Work instruction
Your result should be every line of the records below that contains the word "scuffs".

Information below:

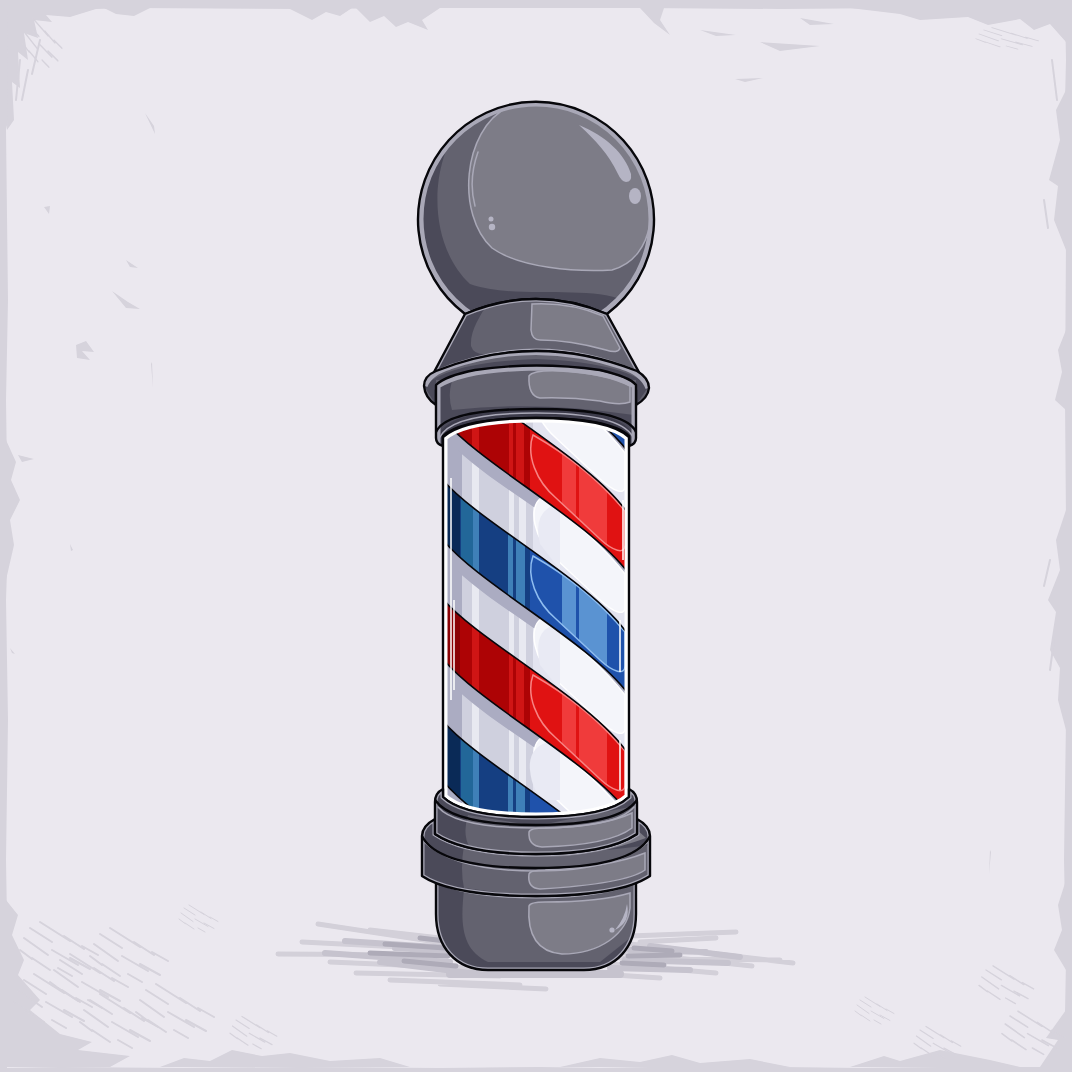
<!DOCTYPE html>
<html lang="en">
<head>
<meta charset="utf-8">
<title>Barber pole</title>
<style>
:root{
  --paper:#ebe8ef; --worn:#d6d3dc; --ink:#07070b;
  --metal-dark:#4b4a59; --metal:#63626f; --metal-light:#7d7c87; --metal-rim:#a9a8b7; --gleam:#b5b4c4;
  --red-dark:#ad0305; --red:#e01212; --red-light:#f03b3b;
  --blue-deep:#0a2a57; --blue-dark:#153f82; --blue:#1f52ab; --blue-light:#5a93d2; --teal:#226799;
  --white-shade:#cfd0de; --white-deep:#abacc2; --white-light:#f4f5fa;
}
html,body{margin:0;width:1072px;height:1072px;overflow:hidden;background:var(--paper)}
svg{display:block}
.worn{fill:var(--worn)}
.scratch{fill:none;stroke:var(--worn);stroke-width:2;stroke-linecap:round}
.dark{fill:var(--metal-dark)} .mid{fill:var(--metal)} .light{fill:var(--metal-light)}
.rim{fill:none;stroke:var(--metal-rim);stroke-width:5}
.hair{fill:none;stroke:var(--metal-rim);stroke-width:1.5;stroke-linecap:round}
.panel{fill:var(--metal-light);stroke:var(--metal-rim);stroke-width:1.5}
.outline{fill:none;stroke:var(--ink);stroke-width:2.4;stroke-linejoin:round;stroke-linecap:round}
.gleam{fill:var(--gleam)}
.shadow{fill:none;stroke-linecap:round}
</style>
</head>
<body>
<svg width="1072" height="1072" viewBox="0 0 1072 1072" role="img" aria-label="Barber pole with red, white and blue stripes">
<defs>
  <path id="ball-shape" d="M465 314A118 118 0 1 1 607 314Q536 284 465 314Z"/>
  <path id="neck-shape" d="M465 314Q536 284 607 314L640 374Q536 328 433 374Z"/>
  <path id="collar-shape" d="M424 386Q424 376 436 371Q536 331 637 371Q649 378 649 388Q648 398 636 405L636 390Q536 346 436 390L436 405Q425 398 424 386Z"/>
  <path id="band-shape" d="M436 385Q445 376 475 370Q536 361 600 370Q630 377 636 385V438Q636 444 629 446V436Q610 418 536 418Q462 418 443 436V446Q436 444 436 438Z"/>
  <path id="glass-shape" d="M443 437Q464 418 536 418Q608 418 629 437V797Q608 817 536 817Q464 817 443 797Z"/>
  <path id="seat-shape" d="M443 789Q435 793 435 802V834Q465 854 536 854Q607 854 637 834V802Q637 793 629 789V797Q608 817 536 817Q464 817 443 797Z"/>
  <path id="ring-shape" d="M435 819Q422 826 422 836V876Q452 896 536 896Q620 896 650 876V836Q650 826 637 819V834Q607 854 536 854Q465 854 435 834Z"/>
  <path id="cup-shape" d="M436 880V914C436 947 456 970 488 970H584C616 970 636 947 636 914V880Q607 896 536 896Q465 896 436 880Z"/>
  <path id="stripe" d="M443 480C478 522 594 582 629 636V695C590 642 480 585 443 540Z"/>
  <path id="stripe-shine" d="M533 556C575 580 605 608 625 632V666C625 676 613 672 600 660L556 619C536 602 526 576 533 556Z"/>
  <path id="stripe-edges" d="M443 480C478 522 594 582 629 636M629 695C590 642 480 585 443 540"/>
  <path id="white-shine" d="M541 619C580 646 607 672 625 695V728C625 738 613 733 600 721L556 680C533 660 528 628 541 619Z"/>
  <path id="white-shadow" d="M443 540C480 585 590 642 629 695V706C590 655 480 602 443 556Z"/>
  <clipPath id="ball-clip"><use href="#ball-shape"/></clipPath>
  <clipPath id="neck-clip"><use href="#neck-shape"/></clipPath>
  <clipPath id="collar-clip"><use href="#collar-shape"/></clipPath>
  <clipPath id="band-clip"><use href="#band-shape"/></clipPath>
  <clipPath id="glass-clip"><use href="#glass-shape"/></clipPath>
  <clipPath id="seat-clip"><use href="#seat-shape"/></clipPath>
  <clipPath id="ring-clip"><use href="#ring-shape"/></clipPath>
  <clipPath id="cup-clip"><use href="#cup-shape"/></clipPath>
  <clipPath id="red-clip"><use href="#stripe" y="-121"/><use href="#stripe" y="119"/></clipPath>
  <clipPath id="blue-clip"><use href="#stripe" y="-242"/><use href="#stripe"/><use href="#stripe" y="241"/></clipPath>
  <clipPath id="red-shine-clip"><use href="#stripe-shine" y="-121"/><use href="#stripe-shine" y="119"/></clipPath>
  <clipPath id="blue-shine-clip"><use href="#stripe-shine"/></clipPath>
  <g id="scuffs" class="scratch">
    <path d="M0 0l22 14M10-6l30 19M-6 10l24 17M22 22l26 15M34 8l20 13M2 30l18 12M40 30l20 11M-10 22l12 9M52 18l16 9M28 40l14 8"/>
  </g>
</defs>

<rect width="1072" height="1072" fill="var(--paper)"/>

<g id="worn-frame">
  <path class="worn" fill-rule="evenodd" d="M0 0H1072V1072H0ZM22 9L60 10 130 8 300 9 420 8 640 8 780 9 900 8 1000 10 1065 9 1066 60 1064 140 1066 240 1065 400 1066 520 1063 600 1066 720 1064 860 1066 960 1064 1067 940 1067 860 1068 700 1066 600 1068 540 1067 440 1068 300 1067 180 1068 60 1067 7 1068 8 980 6 860 8 720 6 600 8 540 6 400 8 300 6 130 10 110 8 60Z"/>
  <path class="worn" d="M8 9H96L70 17 46 15 52 22 34 20 38 38 24 33 28 60 18 52 20 88 12 82 14 120 7 130ZM104 8H150L134 16 116 14ZM288 8H352L340 16 326 12 312 20ZM356 8H440L422 20 428 30 408 22 396 27 384 16 370 22ZM640 8H664L660 20 670 35 654 23ZM850 8H1066V42L1050 24 1034 30 1020 19 988 25 968 17 920 20 900 14Z"/>
  <path class="worn" d="M1066 90L1056 110 1060 140 1049 180 1058 186 1054 220 1066 250ZM1066 330L1058 350 1062 372 1055 400 1066 410ZM1066 510L1056 540 1060 570 1048 600 1056 612 1050 650 1060 668 1058 700 1066 730ZM1066 880L1058 905 1062 930 1054 950 1066 970ZM1066 1010L1046 1038 1058 1040 1040 1067H1066Z"/>
  <path class="worn" d="M6 440L16 462 11 480 20 500 10 520 14 545 6 580ZM6 900L18 915 12 935 24 960 18 975 40 1000 30 1010 60 1034 92 1042 78 1050 130 1056 110 1067H6ZM160 1067L184 1058 210 1061 232 1050 262 1056 290 1053 330 1061 380 1058 410 1067ZM560 1067L600 1058 640 1062 672 1055 700 1063 750 1059 790 1067ZM850 1067L884 1056 900 1061 940 1050 990 1060 1020 1067Z"/>
  <path class="worn" d="M76 345L86 341 94 352 82 351 90 360 77 358ZM44 207L50 206 49 214ZM112 291L128 302 140 309 126 308ZM126 260L138 268 130 267ZM70 544l3 6-2 1ZM10 648l5 6-3-1ZM145 113L154 126 155 134ZM158 140l5 6ZM152 362l1 26-2-24ZM18 455l16 4-12 3ZM990 850l-1 24 2-22ZM700 30l36 5-20 1ZM800 18l34 6-24 1ZM760 42l60 4-40 5ZM735 79l28-1-18 4Z"/>
  <use href="#scuffs" x="30" y="928"/><use href="#scuffs" x="60" y="960"/><use href="#scuffs" x="24" y="980"/>
  <use href="#scuffs" x="100" y="934"/><use href="#scuffs" x="90" y="1000"/><use href="#scuffs" x="146" y="990"/>
  <use href="#scuffs" transform="translate(986 970) scale(.7)"/><use href="#scuffs" transform="translate(1010 1016) scale(.8)"/>
  <use href="#scuffs" transform="translate(860 1000) scale(.5)"/><use href="#scuffs" transform="translate(920 1030) scale(.6)"/>
  <use href="#scuffs" transform="translate(984 30) scale(.8 .4)"/><use href="#scuffs" transform="translate(28 24) scale(.5 .9)"/>
  <use href="#scuffs" transform="translate(184 908) scale(.5)"/><use href="#scuffs" transform="translate(236 1020) scale(.6)"/>
  <path class="scratch" d="M20 60l-4 40M28 70l-6 30M40 40l-8 34M1052 60l5 40M1044 200l4 28M1050 560l-6 26M1054 640l-4 30"/>
</g>

<g id="ground-shadow" class="shadow">
  <path stroke="#d3d0d9" stroke-width="5" d="M318 924L450 944M302 942L460 950M278 954L450 955M330 962L470 968M356 973L500 976M390 980L520 985M440 984L546 989M600 974L660 978M610 964L716 973M620 952L752 966M630 944L793 963M630 936L736 932M640 942L716 938M620 958L780 960M370 930L440 938"/>
  <path stroke="#c6c3ce" stroke-width="6" d="M345 941L450 948M325 953L450 962M380 962L470 973M395 948L460 952M630 950L706 952M625 960L728 963M610 968L690 970M650 946L740 957"/>
  <path stroke="#aeabb8" stroke-width="5" d="M385 944L445 948M370 953L448 956M404 961L456 966M420 938L446 941M628 956L680 955M622 963L664 965M634 948L672 951"/>
  <path stroke="#c6c3ce" stroke-width="8" d="M450 974H620"/>
</g>

<g id="ball">
  <g clip-path="url(#ball-clip)">
    <circle class="dark" cx="536" cy="219" r="118"/>
    <path class="mid" d="M462 122C428 165 428 245 470 284C515 300 590 285 622 300L670 220 600 90 500 95Z"/>
    <path class="light" d="M508 107C462 130 456 215 492 248C520 268 575 272 612 270C640 262 652 230 654 205L610 110 536 98Z"/>
    <path class="hair" d="M508 107C462 130 456 215 492 248C520 268 575 272 612 270C634 264 646 246 650 224M478 152Q468 180 475 206"/>
    <circle class="rim" cx="536" cy="219" r="115"/>
  </g>
  <path class="gleam" d="M579 125C606 136 625 154 631 174Q632 182 626 182Q621 181 618 174C608 153 596 141 579 125Z"/>
  <ellipse class="gleam" cx="635" cy="196" rx="6" ry="8"/>
  <circle class="gleam" cx="491" cy="219" r="2.5"/><circle class="gleam" cx="492" cy="227" r="3.2"/>
  <use href="#ball-shape" class="outline"/>
</g>

<g id="neck">
  <g clip-path="url(#neck-clip)">
    <rect class="dark" x="424" y="290" width="226" height="90"/>
    <path class="mid" d="M490 300C480 316 470 330 471 346Q474 356 490 354L645 374 606 300Z"/>
    <path class="panel" d="M532 304Q570 302 603 316L620 348Q618 354 606 350Q570 340 540 340Q532 340 531 330Z"/>
    <use href="#neck-shape" class="rim"/>
  </g>
  <use href="#neck-shape" class="outline"/>
</g>

<g id="collar">
  <g clip-path="url(#collar-clip)">
    <rect class="mid" x="420" y="340" width="232" height="70"/>
    <path class="dark" d="M424 386Q450 362 536 359Q622 362 649 386L636 405V380H436V405Z"/>
    <path class="rim" d="M425 386Q430 373 450 367Q536 338 622 367Q642 373 648 388"/>
  </g>
  <use href="#collar-shape" class="outline"/>
</g>

<g id="top-band">
  <g clip-path="url(#band-clip)">
    <rect class="dark" x="430" y="355" width="210" height="95"/>
    <path class="mid" d="M456 372Q446 390 452 410Q540 400 640 416V355H470Z"/>
    <path class="panel" d="M529 376Q533 370 560 371Q604 373 630 386V402Q620 406 600 401Q570 397 540 398Q528 396 529 376Z"/>
    <path d="M436 440Q446 408 536 409Q626 408 636 440V450H436Z" fill="#3d3c4b"/>
    <path class="rim" d="M438 446V386Q465 369 536 368Q607 369 634 386V446"/>
    <path class="outline" d="M436 432Q446 409 536 409Q626 409 636 432"/>
    <path class="hair" d="M440 437Q452 413 536 413Q620 413 633 437"/>
  </g>
  <use href="#band-shape" class="outline"/>
</g>

<g id="glass" clip-path="url(#glass-clip)">
  <rect x="440" y="410" width="192" height="410" fill="var(--white-shade)"/>
  <rect x="533" y="410" width="96" height="410" fill="#e3e4f0"/>
  <path fill="var(--white-deep)" d="M443 410H462V817H443Z"/>
  <path fill="#e8e9f1" d="M472 410h7V817h-7ZM509 410h5V817h-5ZM519 410h7V817h-7Z"/>
  <g fill="var(--white-deep)">
    <use href="#white-shadow" y="-242"/><use href="#white-shadow" y="-121"/><use href="#white-shadow"/><use href="#white-shadow" y="119"/>
  </g>
  <g fill="var(--white-light)" stroke="#fff" stroke-width="1.5">
    <use href="#white-shine" y="-242"/><use href="#white-shine" y="-121"/><use href="#white-shine"/><use href="#white-shine" y="119"/>
  </g>
  <path fill="#e9eaf4" d="M540 544Q533 515 552 506L560 512V570ZM540 665Q533 632 552 626L560 632V690ZM530 770Q528 748 548 742L560 750V800H545Q532 792 530 770Z"/>

  <g id="red-stripes" clip-path="url(#red-clip)">
    <rect x="443" y="410" width="90" height="407" fill="var(--red-dark)"/>
    <rect x="530" y="410" width="99" height="407" fill="var(--red)"/>
    <path fill="#8a0205" d="M443 410h17V817h-17Z"/>
    <path fill="#d01515" d="M472 410h7V817h-7ZM509 410h4V817h-4ZM516 410h8V817h-8Z"/>
    <path fill="var(--red-light)" clip-path="url(#red-shine-clip)" d="M562 410h14V817h-14ZM579 410h28V817h-28Z"/>
    <g fill="none" stroke="#f78383" stroke-width="1.5"><use href="#stripe-shine" y="-121"/><use href="#stripe-shine" y="119"/></g>
  </g>

  <g id="blue-stripes" clip-path="url(#blue-clip)">
    <rect x="443" y="410" width="90" height="407" fill="var(--blue-dark)"/>
    <rect x="530" y="410" width="99" height="407" fill="var(--blue)"/>
    <path fill="var(--blue-deep)" d="M443 410h17V817h-17Z"/>
    <path fill="var(--teal)" d="M461 410h12V817h-12Z"/>
    <path fill="#3f80b8" d="M473 410h6V817h-6ZM508 410h5V817h-5ZM516 410h9V817h-9Z"/>
    <path fill="var(--blue-light)" clip-path="url(#blue-shine-clip)" d="M562 410h14V817h-14ZM579 410h28V817h-28Z"/>
    <use href="#stripe-shine" fill="none" stroke="#8fbdf0" stroke-width="1.5"/>
  </g>

  <g fill="none" stroke="var(--ink)" stroke-width="1.6">
    <use href="#stripe-edges" y="-242"/><use href="#stripe-edges" y="-121"/><use href="#stripe-edges"/><use href="#stripe-edges" y="119"/><use href="#stripe-edges" y="241"/>
  </g>
  <path fill="none" stroke="#fff" stroke-width="1.5" d="M451 478V700M454 600V690M620 620V672M623 500V560M620 740V790"/>
  <use href="#glass-shape" fill="none" stroke="#fff" stroke-width="9"/>
</g>
<use href="#glass-shape" class="outline"/>

<g id="cup">
  <g clip-path="url(#cup-clip)">
    <rect class="dark" x="430" y="875" width="210" height="100"/>
    <path class="mid" d="M464 890C460 925 462 950 488 962H600L640 930V880Z"/>
    <path class="panel" d="M529 906Q530 902 545 902Q600 902 630 893V908C627 934 600 954 562 954C538 952 527 936 529 906Z"/>
    <use href="#cup-shape" class="rim"/>
  </g>
  <path class="gleam" d="M627 904Q631 922 615 930Q625 918 627 904Z"/><circle class="gleam" cx="612" cy="930" r="2.6"/>
  <use href="#cup-shape" class="outline"/>
</g>

<g id="base-ring">
  <g clip-path="url(#ring-clip)">
    <rect class="dark" x="420" y="815" width="232" height="85"/>
    <path class="mid" d="M464 845Q520 862 650 845V892L536 897 464 888Q460 870 464 845Z"/>
    <path class="panel" d="M529 874Q530 870 545 870Q610 867 645 853V870Q625 884 540 889Q527 888 529 874Z"/>
    <path class="light" d="M490 853Q570 866 646 838L637 830Q610 852 536 856Z"/>
    <use href="#ring-shape" class="rim"/>
    <path class="hair" d="M424 842Q455 871 536 871Q617 871 648 842"/>
    <path class="outline" d="M422 836Q438 868 536 868Q634 868 650 836"/>
  </g>
  <use href="#ring-shape" class="outline"/>
</g>

<g id="seat">
  <g clip-path="url(#seat-clip)">
    <rect class="dark" x="430" y="785" width="210" height="72"/>
    <path class="mid" d="M468 815Q462 835 470 848L536 856 640 840V805L536 826Z"/>
    <path class="panel" d="M529 832Q530 828 545 828Q605 826 632 813V828Q610 845 542 847Q528 846 529 832Z"/>
    <use href="#seat-shape" class="rim"/>
    <path class="hair" d="M438 807Q456 828 536 828Q616 828 634 807"/>
    <path class="outline" d="M435 800Q452 825 536 825Q620 825 637 800"/>
  </g>
  <use href="#seat-shape" class="outline"/>
</g>
</svg>
</body>
</html>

End of Information.

Solution to this problem
  <g id="scuffs" class="scratch">
  <use href="#scuffs" x="30" y="928"/><use href="#scuffs" x="60" y="960"/><use href="#scuffs" x="24" y="980"/>
  <use href="#scuffs" x="100" y="934"/><use href="#scuffs" x="90" y="1000"/><use href="#scuffs" x="146" y="990"/>
  <use href="#scuffs" transform="translate(986 970) scale(.7)"/><use href="#scuffs" transform="translate(1010 1016) scale(.8)"/>
  <use href="#scuffs" transform="translate(860 1000) scale(.5)"/><use href="#scuffs" transform="translate(920 1030) scale(.6)"/>
  <use href="#scuffs" transform="translate(984 30) scale(.8 .4)"/><use href="#scuffs" transform="translate(28 24) scale(.5 .9)"/>
  <use href="#scuffs" transform="translate(184 908) scale(.5)"/><use href="#scuffs" transform="translate(236 1020) scale(.6)"/>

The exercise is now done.